--- START ---
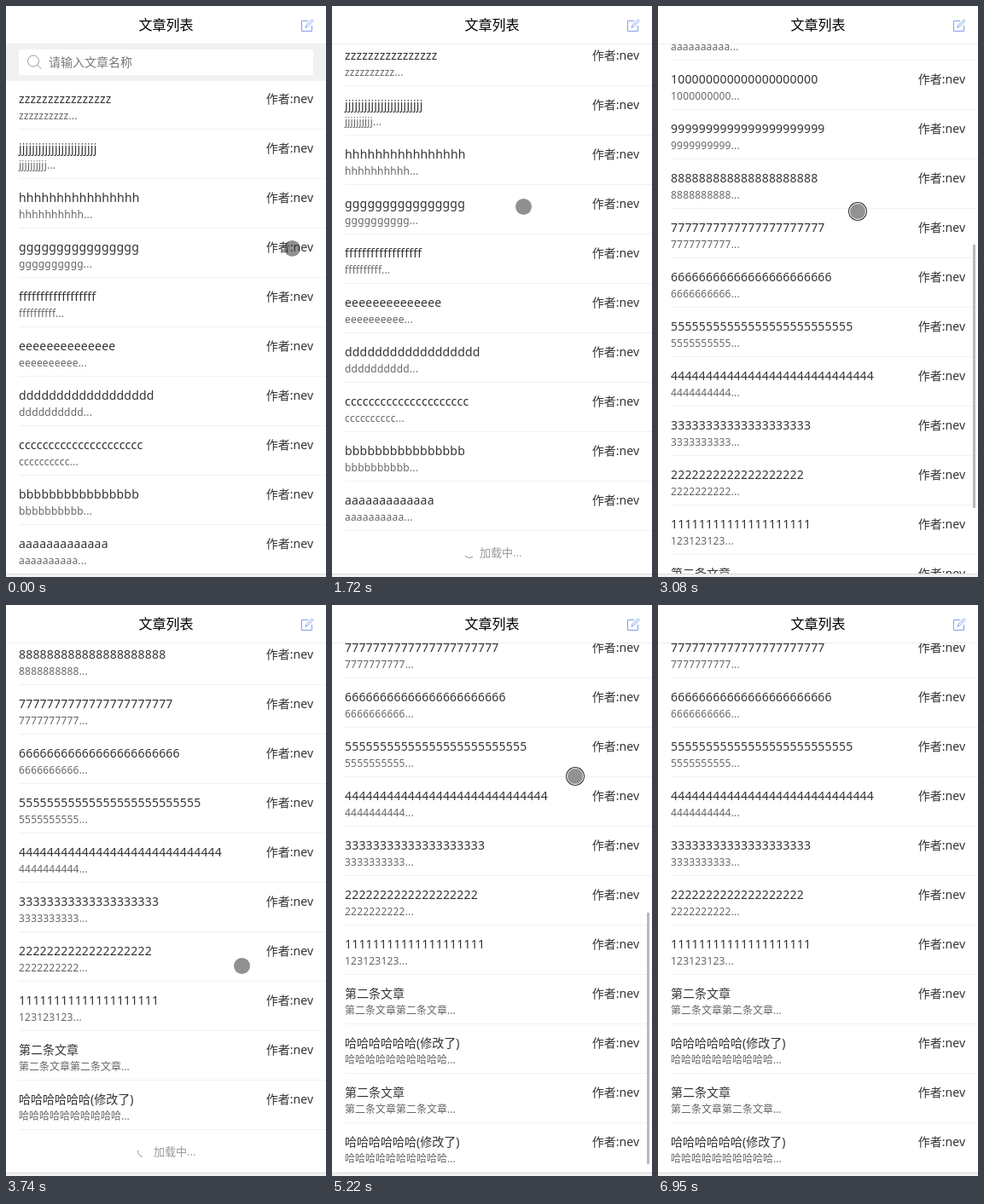
An HTML page that plays this animation: 375x670 px, repeating every 7100 ms.

```html
<!DOCTYPE html>
<html lang="zh-CN">
<head>
<meta charset="utf-8">
<style>
html, body { margin: 0; width: 100%; height: 100%; overflow: hidden; background: #fff; }
body { position: relative; font: 14px/20px "Noto Sans", "Noto Sans CJK SC", "Noto Sans CJK JP", sans-serif; color: #333; }
body * { position: absolute; box-sizing: border-box; white-space: nowrap; }
#stage { left: 0; top: 0; width: 375px; height: 670px; overflow: hidden; }
#list { left: 0; top: 0; width: 375px; }
#search { top: 44px; width: 375px; height: 44px; background: #f1f1f1; }
#search div { left: 15px; top: 7px; width: 345px; height: 30px; border-radius: 3px; background: #fff; }
#search span { left: 35px; top: 5px; color: #777; }
#search svg { left: 9px; top: 6px; }
.row { left: 15px; width: 360px; height: 58px; border-bottom: 1px solid #f1f1f1; }
.row b { top: 12px; font-weight: 400; }
.row i { top: 33px; font-style: normal; font-size: 12px; line-height: 18px; color: #666; }
.row u { top: 12px; right: 15px; text-decoration: none; }
.latin { letter-spacing: .2px; }
#load { width: 375px; height: 50px; font-size: 13px; color: #999; }
#load span { left: 173px; top: 15px; }
#spin { left: 154px; top: 18px; width: 14px; height: 14px; border: 1px solid transparent; border-top-color: #999; border-radius: 50%; }
#head { width: 375px; height: 45px; background: #fff; border-bottom: 1px solid #eee; }
#head span { width: 375px; top: 12px; text-align: center; font-size: 16px; color: #000; }
#head svg { left: 345px; top: 15px; }
#foot { top: 666px; width: 375px; height: 4px; background: #f1f1f1; border-top: 1px solid #ddd; }
#bar { left: 369px; width: 3px; background: #b9b9b9; }
#touch { width: 19px; height: 19px; margin: -9.5px; border-radius: 50%; background: rgba(60, 60, 60, .57); }
#touch.down { width: 20px; height: 20px; border: 1.5px solid #fff; background: #929292; box-shadow: 0 0 0 1px #333; }
</style>
</head>
<body>
<div id="stage">
  <div id="list">
    <div id="search"><div>
      <svg width="20" height="20" fill="none" stroke="#999"><circle cx="8" cy="7.5" r="6.5"/><path d="M12.5 12l5 5"/></svg>
      <span>请输入文章名称</span>
    </div></div>
    <div id="load"><div id="spin"></div><span>加载中...</span></div>
  </div>
  <div id="head"><span>文章列表</span>
    <svg width="16" height="16" fill="none" stroke="#7f9ff0"><path d="M9 2.5H1.5v12h12V8M6 10.5l1-3L13.5 1l1.5 1.5L8.5 9z"/></svg>
  </div>
  <div id="foot"></div>
  <div id="bar"></div>
  <div id="touch"></div>
</div>
<script>
const LOOP = 7100, ROW = 58, TOP = 87, VIEW = 666, TRACK = 657, LOADER = 50;
const $ = id => document.getElementById(id);

// One character and its repeat count per article
const latin = "z16 j24 h16 g16 f18 e14 d18 c21 b16 a13 020 922 821 722 623 526 429 320 219 120"
  .split(" ").map(s => [s[0].repeat(s.slice(1)), s[0].repeat(10) + "..."]);
latin[10] = ["1" + latin[10][0], "1000000000..."];
latin[19][1] = "123123123...";
const chinese = [["第二条文章", "第二条文章第二条文章..."], ["哈哈哈哈哈哈(修改了)", "哈".repeat(10) + "..."]];

const rows = [...latin, ...chinese, ...chinese].map(([title, sub], i) => {
  const row = document.createElement("div");
  const cls = /^\w/.test(title) ? "latin" : "";
  row.className = "row";
  row.style.top = TOP + ROW * i + "px";
  row.innerHTML = `<b class="${cls}">${title}</b><i class="${cls}">${sub}</i><u>作者:nev</u>`;
  $("list").append(row);
  return row;
});

// Arrival of each page, its rows in all, and when the next one is requested
const pages = [
  { at: 0, rows: 10, ask: 0 },
  { at: 2260, rows: 22, ask: 2665 },
  { at: 4820, rows: 24, ask: Infinity }
];
// Pointer moves; those with a page are drags that scroll to its end
const moves = [
  { at: 150, ms: 400, x: 231, y: 416 },
  { at: 575, ms: 430, x: 224, y: 235, page: pages[0] },
  { at: 1850, ms: 400, x: 225, y: 550 },
  { at: 2450, ms: 800, x: 235, y: 200, page: pages[1] },
  { at: 3250, ms: 450, x: 276, y: 423 },
  { at: 5060, ms: 225, x: 286, y: 146, page: pages[2] },
  { at: 6450, ms: 500, x: 390, y: 690 }
];

const clamp = v => Math.max(0, Math.min(1, v));
const ease = p => p * p * (3 - 2 * p);
const swipe = d => d + d ** 3 / 350 ** 2; // long drags gain momentum
const endOf = page => TOP + ROW * page.rows;
const limit = page => endOf(page) + (page.ask < LOOP ? LOADER : 0) - VIEW;

function pose(t) {
  let x = 335, y = 284, scroll = 0, down = false, bar = 0;
  for (const m of moves) {
    const p = ease(clamp((t - m.at) / m.ms));
    const since = t - m.at - m.ms;
    if (m.page && t >= m.at) {
      scroll = Math.min(limit(m.page), scroll + swipe((y - m.y) * p));
      down = since < 0;
      bar = clamp(1 - (since - 200) / 250);
    }
    x += (m.x - x) * p;
    y += (m.y - y) * p;
  }
  return { x, y, scroll: Math.round(scroll), down, bar };
}

function draw() {
  const t = performance.now() % LOOP;
  const { x, y, scroll, down, bar } = pose(t);
  const page = pages.findLast(p => t >= p.at);
  const loading = t >= page.ask;
  const end = endOf(page);
  const scale = TRACK / (end + (loading ? LOADER : 0));

  $("list").style.top = -scroll + "px";
  rows.forEach((row, i) => row.hidden = i >= page.rows);
  $("load").hidden = !loading;
  $("load").style.top = end + "px";
  $("spin").style.transform = `rotate(${79 + (loading ? (t - page.ask) * .48 : 0)}deg)`;
  Object.assign($("bar").style, {
    top: Math.round(scroll * scale) + "px",
    height: Math.floor(VIEW * scale) + "px",
    opacity: bar
  });
  $("touch").className = down ? "down" : "";
  Object.assign($("touch").style, { left: x + "px", top: y + "px" });
  requestAnimationFrame(draw);
}
draw();
</script>
</body>
</html>
```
--- END ---
Task directions: From the first line to the last, repeat the listing exactly and skip its images.

Exercise result:
An HTML page that plays this animation: 375x670 px, repeating every 7100 ms.

```html
<!DOCTYPE html>
<html lang="zh-CN">
<head>
<meta charset="utf-8">
<style>
html, body { margin: 0; width: 100%; height: 100%; overflow: hidden; background: #fff; }
body { position: relative; font: 14px/20px "Noto Sans", "Noto Sans CJK SC", "Noto Sans CJK JP", sans-serif; color: #333; }
body * { position: absolute; box-sizing: border-box; white-space: nowrap; }
#stage { left: 0; top: 0; width: 375px; height: 670px; overflow: hidden; }
#list { left: 0; top: 0; width: 375px; }
#search { top: 44px; width: 375px; height: 44px; background: #f1f1f1; }
#search div { left: 15px; top: 7px; width: 345px; height: 30px; border-radius: 3px; background: #fff; }
#search span { left: 35px; top: 5px; color: #777; }
#search svg { left: 9px; top: 6px; }
.row { left: 15px; width: 360px; height: 58px; border-bottom: 1px solid #f1f1f1; }
.row b { top: 12px; font-weight: 400; }
.row i { top: 33px; font-style: normal; font-size: 12px; line-height: 18px; color: #666; }
.row u { top: 12px; right: 15px; text-decoration: none; }
.latin { letter-spacing: .2px; }
#load { width: 375px; height: 50px; font-size: 13px; color: #999; }
#load span { left: 173px; top: 15px; }
#spin { left: 154px; top: 18px; width: 14px; height: 14px; border: 1px solid transparent; border-top-color: #999; border-radius: 50%; }
#head { width: 375px; height: 45px; background: #fff; border-bottom: 1px solid #eee; }
#head span { width: 375px; top: 12px; text-align: center; font-size: 16px; color: #000; }
#head svg { left: 345px; top: 15px; }
#foot { top: 666px; width: 375px; height: 4px; background: #f1f1f1; border-top: 1px solid #ddd; }
#bar { left: 369px; width: 3px; background: #b9b9b9; }
#touch { width: 19px; height: 19px; margin: -9.5px; border-radius: 50%; background: rgba(60, 60, 60, .57); }
#touch.down { width: 20px; height: 20px; border: 1.5px solid #fff; background: #929292; box-shadow: 0 0 0 1px #333; }
</style>
</head>
<body>
<div id="stage">
  <div id="list">
    <div id="search"><div>
      <svg width="20" height="20" fill="none" stroke="#999"><circle cx="8" cy="7.5" r="6.5"/><path d="M12.5 12l5 5"/></svg>
      <span>请输入文章名称</span>
    </div></div>
    <div id="load"><div id="spin"></div><span>加载中...</span></div>
  </div>
  <div id="head"><span>文章列表</span>
    <svg width="16" height="16" fill="none" stroke="#7f9ff0"><path d="M9 2.5H1.5v12h12V8M6 10.5l1-3L13.5 1l1.5 1.5L8.5 9z"/></svg>
  </div>
  <div id="foot"></div>
  <div id="bar"></div>
  <div id="touch"></div>
</div>
<script>
const LOOP = 7100, ROW = 58, TOP = 87, VIEW = 666, TRACK = 657, LOADER = 50;
const $ = id => document.getElementById(id);

// One character and its repeat count per article
const latin = "z16 j24 h16 g16 f18 e14 d18 c21 b16 a13 020 922 821 722 623 526 429 320 219 120"
  .split(" ").map(s => [s[0].repeat(s.slice(1)), s[0].repeat(10) + "..."]);
latin[10] = ["1" + latin[10][0], "1000000000..."];
latin[19][1] = "123123123...";
const chinese = [["第二条文章", "第二条文章第二条文章..."], ["哈哈哈哈哈哈(修改了)", "哈".repeat(10) + "..."]];

const rows = [...latin, ...chinese, ...chinese].map(([title, sub], i) => {
  const row = document.createElement("div");
  const cls = /^\w/.test(title) ? "latin" : "";
  row.className = "row";
  row.style.top = TOP + ROW * i + "px";
  row.innerHTML = `<b class="${cls}">${title}</b><i class="${cls}">${sub}</i><u>作者:nev</u>`;
  $("list").append(row);
  return row;
});

// Arrival of each page, its rows in all, and when the next one is requested
const pages = [
  { at: 0, rows: 10, ask: 0 },
  { at: 2260, rows: 22, ask: 2665 },
  { at: 4820, rows: 24, ask: Infinity }
];
// Pointer moves; those with a page are drags that scroll to its end
const moves = [
  { at: 150, ms: 400, x: 231, y: 416 },
  { at: 575, ms: 430, x: 224, y: 235, page: pages[0] },
  { at: 1850, ms: 400, x: 225, y: 550 },
  { at: 2450, ms: 800, x: 235, y: 200, page: pages[1] },
  { at: 3250, ms: 450, x: 276, y: 423 },
  { at: 5060, ms: 225, x: 286, y: 146, page: pages[2] },
  { at: 6450, ms: 500, x: 390, y: 690 }
];

const clamp = v => Math.max(0, Math.min(1, v));
const ease = p => p * p * (3 - 2 * p);
const swipe = d => d + d ** 3 / 350 ** 2; // long drags gain momentum
const endOf = page => TOP + ROW * page.rows;
const limit = page => endOf(page) + (page.ask < LOOP ? LOADER : 0) - VIEW;

function pose(t) {
  let x = 335, y = 284, scroll = 0, down = false, bar = 0;
  for (const m of moves) {
    const p = ease(clamp((t - m.at) / m.ms));
    const since = t - m.at - m.ms;
    if (m.page && t >= m.at) {
      scroll = Math.min(limit(m.page), scroll + swipe((y - m.y) * p));
      down = since < 0;
      bar = clamp(1 - (since - 200) / 250);
    }
    x += (m.x - x) * p;
    y += (m.y - y) * p;
  }
  return { x, y, scroll: Math.round(scroll), down, bar };
}

function draw() {
  const t = performance.now() % LOOP;
  const { x, y, scroll, down, bar } = pose(t);
  const page = pages.findLast(p => t >= p.at);
  const loading = t >= page.ask;
  const end = endOf(page);
  const scale = TRACK / (end + (loading ? LOADER : 0));

  $("list").style.top = -scroll + "px";
  rows.forEach((row, i) => row.hidden = i >= page.rows);
  $("load").hidden = !loading;
  $("load").style.top = end + "px";
  $("spin").style.transform = `rotate(${79 + (loading ? (t - page.ask) * .48 : 0)}deg)`;
  Object.assign($("bar").style, {
    top: Math.round(scroll * scale) + "px",
    height: Math.floor(VIEW * scale) + "px",
    opacity: bar
  });
  $("touch").className = down ? "down" : "";
  Object.assign($("touch").style, { left: x + "px", top: y + "px" });
  requestAnimationFrame(draw);
}
draw();
</script>
</body>
</html>
```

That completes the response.